Arkansas Judge Sues Again To Halt Outside Attack Ads
LITTLE ROCK, Ark. (AP) — An Arkansas Supreme Court justice seeking re-election sued Thursday to block a Washington-based conservative group’s attack ads and mailers, months after a state judge ordered several television stations to stop airing ads from another outside group targeting the justice.
Justice Courtney Goodson asked a Pulaski County judge to order the Republican State Leadership Committee’s Judicial Fairness Initiative to halt its ads and mailers against her. Goodson is running against David Sterling, an attorney for the state Department of Human Services, in next month’s election. The Republican State Leadership Committee says it’s spent $1.1 million so far this fall on the high court race.
“Without hyperbole and with the evidence supported by this complaint, all must be concerned about the future for judicial independence and the public’s confidence in its integrity if this complaint is denied,” Goodson’s lawsuit said.
A 15-second ad launched by the group this week and a mailer it sent out cite a $50,000 trip to Italy Goodson received in 2012 from W.H. Taylor, an attorney and friend of her husband’s. Goodson has recused herself from any cases involving her husband, Taylor or Tyson Foods Inc., a company Taylor has represented.
A spokesman for the group accused Goodson of “shamefully using an Arkansas court to silence any criticism against her.” The group spent nearly $745,000 in the spring ahead of the May 22 judicial election between Goodson, Sterling and state Appeals Judge Kenneth Hixson. Next month’s election is a runoff between Goodson and Sterling.
“Truth is an absolute defense, and Courtney Goodson can’t change her record of taking a $50,000 trip to Italy on a donor’s yacht, and hundreds of thousands in contributions from law firms who go before her court,” RSLC spokesman David James said.
James also accused Goodson of violating a judicial ethics rule prohibiting use of court facilities for campaigns by filming an ad in the state Supreme Court chamber. Goodson has defended the filming and said the chamber is open to the general public.
A state judge in May ordered several Arkansas television stations to temporarily stop running an ad by another group, the Judicial Crisis Network, that also criticized Goodson over donors’ gifts. That ad and an RSLC mailer also criticize Goodson over a pay raise the court received last year. Goodson’s lawsuits over that ad were against the television airing them, not Judicial Crisis. Her latest lawsuit is against RSLC, not media outlets airing the group’s ad.
The ruling blocking the Judicial Crisis ad was criticized by First Amendment advocates as an unconstitutional restriction on free speech. One of the TV stations has appealed the judge’s order, which prevented the ads running through the state’s May 22 judicial election.
Goodson lost her bid for chief justice two years ago after facing similar attacks, and she’s portrayed her re-election bid as a referendum on outside groups getting involved in judicial races. Arkansas is one of several states where high court races have become more partisan and negative, with groups spending heavily to reshape courts.

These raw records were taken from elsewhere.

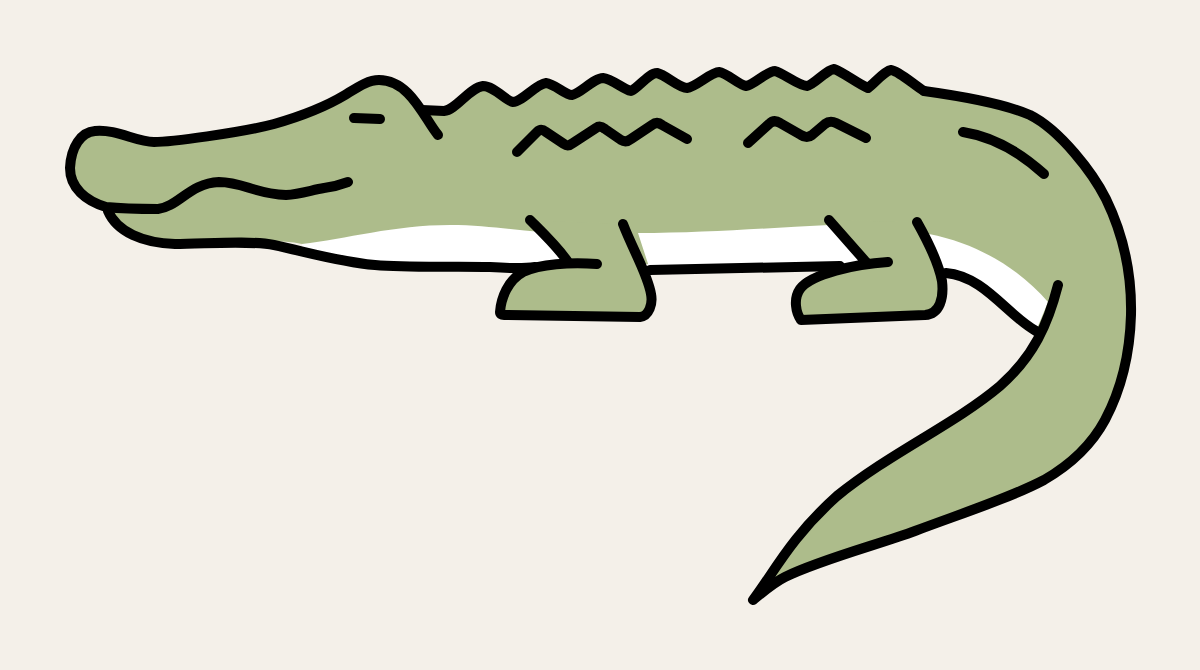
<!DOCTYPE html>
<html lang="en">
<head>
<meta charset="utf-8">
<title>Crocodile</title>
<style>
:root { --paper: #f4f0e9; --skin: #adbc8b; --belly: #ffffff; --ink: #000000; }
html, body { margin: 0; height: 100%; overflow: hidden; background: var(--paper); }
.crocodile { display: block; width: 1200px; height: 670px; }
.skin { fill: var(--skin); }
.belly { fill: var(--belly); }
.ink { fill: none; stroke: var(--ink); stroke-width: 10; stroke-linecap: round; stroke-linejoin: round; }
</style>
</head>
<body>
<svg class="crocodile" viewBox="0 0 1200 670" role="img" aria-label="Green crocodile with a curled tail">
  <g id="body-colour">
    <path class="skin" d="M106 207C84 200 70 186 70 168C71 147 81 132 95 131C117 129 136 142 154 142C170 142 240 133 274 124C302 116 325 107 345 95C358 87 368 80 379 80C397 80 408 92 422 110L444 111C456 110 469 88 483 86C494 86 506 101 513 102C522 102 536 84 546 83C555 84 565 95 572 95C580 94 594 78 603 78C612 79 623 89 631 91C638 88 649 73 657 73C666 75 679 88 687 88C696 87 711 72 719 72C727 73 739 85 746 86C754 85 767 71 775 71C783 73 799 86 807 86C814 85 826 70 834 69C843 72 858 84 868 88C874 84 884 71 891 70C899 71 914 85 924 91C960 96 1005 104 1030 115C1060 130 1093 173 1106 199C1123 234 1132 270 1131 315C1130 350 1122 388 1105 420C1091 446 1070 465 1044 480C1010 498 960 514 915 531C880 544 819 560 785 577C773 583 763 592 753 600C773 574 790 538 837 496C890 453 955 424 1000 386C1017 371 1028 355 1037 331L1000 300C978 284 964 275 945 273L880 264L570 264L510 267L302 244C274 238 240 243 185 244C143 244 117 232 108 212Z"/>
    <path class="belly" d="M302 244C345 239 395 225 450 225C485 225 512 230 541 232L568 262L548 264C533 267 520 268 500 267C455 266 410 268 375 265C345 262 325 254 302 247Z"/>
    <path class="belly" d="M638 233C705 233 765 228 829 225L866 263L830 267L650 270Z"/>
    <path class="belly" d="M929 234C980 244 1020 270 1048 302L1036 331C1008 316 982 275 944 273Z"/>
    <path class="skin" d="M530 220L568 262C545 263 520 270 510 283C503 294 499 304 500 315L640 317C650 316 652 304 651 294C648 275 633 250 623 224Z"/>
    <path class="skin" d="M829 220L867 262C835 266 806 277 799 289C793 299 796 314 801 320L925 315C940 314 944 298 943 281C938 260 926 238 917 222Z"/>
  </g>

  <g id="outline" class="ink">
    <path id="upper-jaw" d="M438 135C424 118 410 80 379 80C368 80 358 87 345 95C325 107 302 116 274 124C240 133 170 142 154 142C136 142 117 129 95 131C81 132 71 147 70 168C70 188 86 201 106 207C125 209 145 209 158 209C178 207 190 183 219 182C243 182 255 194 286 195C300 194 312 190 324 188C332 187 340 185 348 182"/>
    <path id="lower-jaw" d="M108 211C117 232 143 243 175 244C205 244 248 240 274 245C307 252 340 262 375 265C410 268 455 266 490 267C505 268 520 269 535 267"/>
    <path id="back-ridge" d="M422 110L444 111C456 110 469 88 483 86C494 86 506 101 513 102C522 102 536 84 546 83C555 84 565 95 572 95C580 94 594 78 603 78C612 79 623 89 631 91C638 88 649 73 657 73C666 75 679 88 687 88C696 87 711 72 719 72C727 73 739 85 746 86C754 85 767 71 775 71C783 73 799 86 807 86C814 85 826 70 834 69C843 72 858 84 868 88C874 84 884 71 891 70C899 71 914 85 924 91"/>
    <path id="tail" d="M924 91C960 96 1005 104 1030 115C1060 130 1093 173 1106 199C1123 234 1132 270 1131 315C1130 350 1122 388 1105 420C1091 446 1070 465 1044 480C1010 498 960 514 915 531C880 544 819 560 785 577C773 583 763 592 753 600C773 574 790 538 837 496C890 453 955 424 1000 386C1034 356 1048 324 1058 285"/>
    <path id="belly-line" d="M650 270L840 266M946 273C984 276 1008 316 1036 331"/>
    <path id="front-leg" d="M530 220C542 232 557 246 568 262M597 264C570 262 540 264 523 272C508 280 501 298 500 312Q500 315 504 315L640 317C649 316 653 304 651 294C648 275 633 250 623 224"/>
    <path id="hind-leg" d="M829 220L866 262M888 262C855 264 811 274 800 289C793 299 796 313 801 320L925 315C940 314 944 298 942 281C938 260 926 238 917 222"/>
    <path id="eye" d="M354 118L380 119"/>
    <path id="side-scales" d="M517 152L537 132Q541 128 546 132L564 144Q568 147 573 143L596 128Q600 125 605 129L621 140Q626 143 631 139L652 125Q657 121 662 125L687 139M748 143L769 124Q774 119 780 123L801 135Q807 139 812 135L825 124Q830 120 836 123L866 138"/>
    <path id="hip-line" d="M963 132C995 137 1022 154 1044 174"/>
  </g>
</svg>
</body>
</html>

RSLC has also been airing 15-second and 30-second television ads in support of Sterling.
Judicial Crisis Network, which doesn’t disclose its donors, hasn’t run ads in the race since the spring. RSLC, which launched its initiative focused on state court races in 2014, has been supported in the past financially by the U.S. Chamber of Commerce, tobacco company Reynolds America, Bentonville-based Wal-Mart Stores and other major corporations.